[The task] Could you filter the records below down to the lines that include the word "float"?

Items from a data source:
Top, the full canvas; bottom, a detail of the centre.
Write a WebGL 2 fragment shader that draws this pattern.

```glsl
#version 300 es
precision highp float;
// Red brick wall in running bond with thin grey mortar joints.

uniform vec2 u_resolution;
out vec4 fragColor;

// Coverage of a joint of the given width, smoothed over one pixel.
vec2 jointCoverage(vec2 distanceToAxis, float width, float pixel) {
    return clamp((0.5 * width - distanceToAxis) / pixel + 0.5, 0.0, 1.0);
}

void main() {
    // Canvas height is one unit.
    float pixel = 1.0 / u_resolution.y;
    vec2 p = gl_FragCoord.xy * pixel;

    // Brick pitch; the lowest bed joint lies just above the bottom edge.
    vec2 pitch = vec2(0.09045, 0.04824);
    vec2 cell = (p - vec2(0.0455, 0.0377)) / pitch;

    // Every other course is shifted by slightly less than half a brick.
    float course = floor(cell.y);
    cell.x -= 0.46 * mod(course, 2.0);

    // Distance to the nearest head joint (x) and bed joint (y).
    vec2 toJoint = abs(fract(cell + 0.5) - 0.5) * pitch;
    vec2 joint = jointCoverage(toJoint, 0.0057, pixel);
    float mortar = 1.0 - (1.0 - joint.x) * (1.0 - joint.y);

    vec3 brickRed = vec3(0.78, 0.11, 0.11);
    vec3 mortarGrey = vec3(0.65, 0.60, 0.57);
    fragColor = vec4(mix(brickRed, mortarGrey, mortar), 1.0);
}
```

[Answer section]
precision highp float;
vec2 jointCoverage(vec2 distanceToAxis, float width, float pixel) {
    float pixel = 1.0 / u_resolution.y;
    float course = floor(cell.y);
    float mortar = 1.0 - (1.0 - joint.x) * (1.0 - joint.y);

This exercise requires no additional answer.